**How to complete this task:** Run through the records and show each line that includes the string "hanging".

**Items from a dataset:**

──────

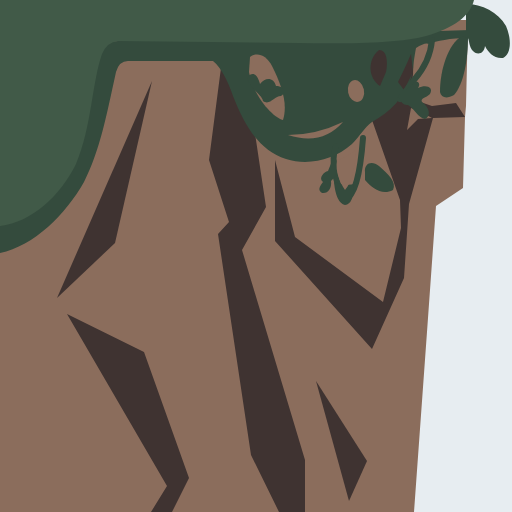
<!DOCTYPE html>
<html lang="en">
<head>
<meta charset="utf-8">
<title>Mossy cliff</title>
<style>
:root {
  --sky: #e7edf1;
  --rock: #8b6d5c;
  --crack: #3f3331;
  --moss: #415a48;
  --moss-shade: #344b3d;
}
html, body { margin: 0; height: 100%; overflow: hidden; background: var(--sky); }
.cliff-scene { display: block; width: 512px; height: 512px; }
.sky { fill: var(--sky); }
.rock { fill: var(--rock); }
.cracks { fill: var(--crack); }
.moss { fill: var(--moss); }
.moss-shade { fill: var(--moss-shade); }
.vine { fill: none; stroke: var(--moss-shade); stroke-linecap: round; stroke-linejoin: round; }
</style>
</head>
<body>
<svg class="cliff-scene" viewBox="0 0 512 512" role="img" aria-label="Brown cliff with dark cracks and green moss hanging over its top">
  <rect class="sky" width="512" height="512"/>
  <polygon class="rock" points="0,20 468,20 466,106 465,117 463,188 436,206 428,318 414,512 0,512"/>

  <g class="cracks">
    <polygon points="152,81 115,243 57,298"/>
    <polygon points="67,314 144,352 189,478 172,512 151,512 167,486"/>
    <polygon points="222,60 250,100 266,207 242,250 305,460 305,512 279,512 251,455 218,234 229,222 209,160"/>
    <polygon points="275,160 295,237 383,302 401,228 400,200 372,120 400,95 432,106 456,103 465,117 433,118 409,204 404,278 372,349 275,241"/>
    <polygon points="316,381 367,461 349,501"/>
    <path d="M378 50C370 58 368 72 374 82L386 92L412 84L416 46Z"/>
  </g>
  <polygon class="rock" points="407,130 411,108 421,112 432,118 418,119"/>

  <g class="hanging-moss">
    <path class="moss-shade" d="M0 200L98 60Q104 41 118 41L470 30C484 36 478 40 468 38C450 38 437 41 428 44C418 46 416 62 411 78C404 98 390 112 372 122C364 128 360 136 352 144C334 160 308 166 286 159C258 150 244 124 233 96Q224 70 213 61H128Q119 61 116 72C106 118 100 150 84 182C66 214 34 246 0 253Z"/>
    <path class="rock" d="M250 57C256 52 266 54 272 66C282 86 288 104 283 120C270 116 252 92 249 72Z"/>
    <path class="moss-shade" d="M247 77C254 70 258 76 260 84C266 76 274 78 276 86C284 86 287 92 281 96C274 96 270 106 263 101C262 94 250 90 247 77Z"/>
    <path class="rock" d="M288 135Q316 135 343 122Q322 146 288 135Z"/>
    <ellipse class="rock" cx="356" cy="91" rx="8" ry="11" transform="rotate(-12 356 91)"/>
    <path class="cracks" d="M379 50C387 50 388 62 386 72L380 86C368 78 367 60 379 50Z"/>
    <path class="cracks" d="M398 82Q406 66 411 54L413 72L404 90Z"/>
    <path class="rock" d="M416 48Q425 42 429 44Q426 62 415 78Q411 74 416 48Z"/>
    <path class="moss-shade" d="M440 92C440 70 448 44 462 36L468 38C468 58 464 84 454 95C447 99 441 98 440 92Z"/>
    <path class="vine" stroke-width="6" d="M432 40Q430 62 414 80L400 99"/>
    <path class="moss-shade" d="M398 96C404 90 410 88 414 82C418 80 421 84 418 88C426 84 434 87 430 94C426 98 420 98 422 102C430 108 431 116 425 119C418 118 414 108 408 105Q402 106 398 96Z"/>
    <path class="vine" stroke-width="6" d="M336 146C330 162 336 184 345 200C354 196 360 178 363 138"/>
    <path class="moss-shade" d="M334 156C340 164 339 174 331 181C332 188 328 194 322 193C317 190 320 186 323 182C318 178 324 172 328 171Z"/>
    <path class="moss-shade" d="M334 182Q346 186 354 184Q354 204 345 205Q336 203 334 182Z"/>
    <path class="rock" d="M337 160C335 172 340 182 345 190C352 182 355 168 356 150Q346 158 337 160Z"/>
    <path class="moss-shade" d="M365 172C364 163 372 160 379 166C388 174 397 182 393 190C382 196 372 188 365 180Z"/>
  </g>

  <g class="top-moss">
    <path class="moss-shade" d="M466 4C482 4 498 12 506 26C512 40 511 54 503 58C494 59 488 52 485 46C484 54 477 56 472 50C468 44 470 38 466 36Z"/>
    <path class="moss" d="M0 0H474C470 16 454 28 426 36C400 43 350 44 300 43L118 41Q107 42 102 54C92 82 92 126 76 164C60 196 32 222 0 226Z"/>
  </g>
</svg>
</body>
</html>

──────

**Reply:**
<svg class="cliff-scene" viewBox="0 0 512 512" role="img" aria-label="Brown cliff with dark cracks and green moss hanging over its top">
  <g class="hanging-moss">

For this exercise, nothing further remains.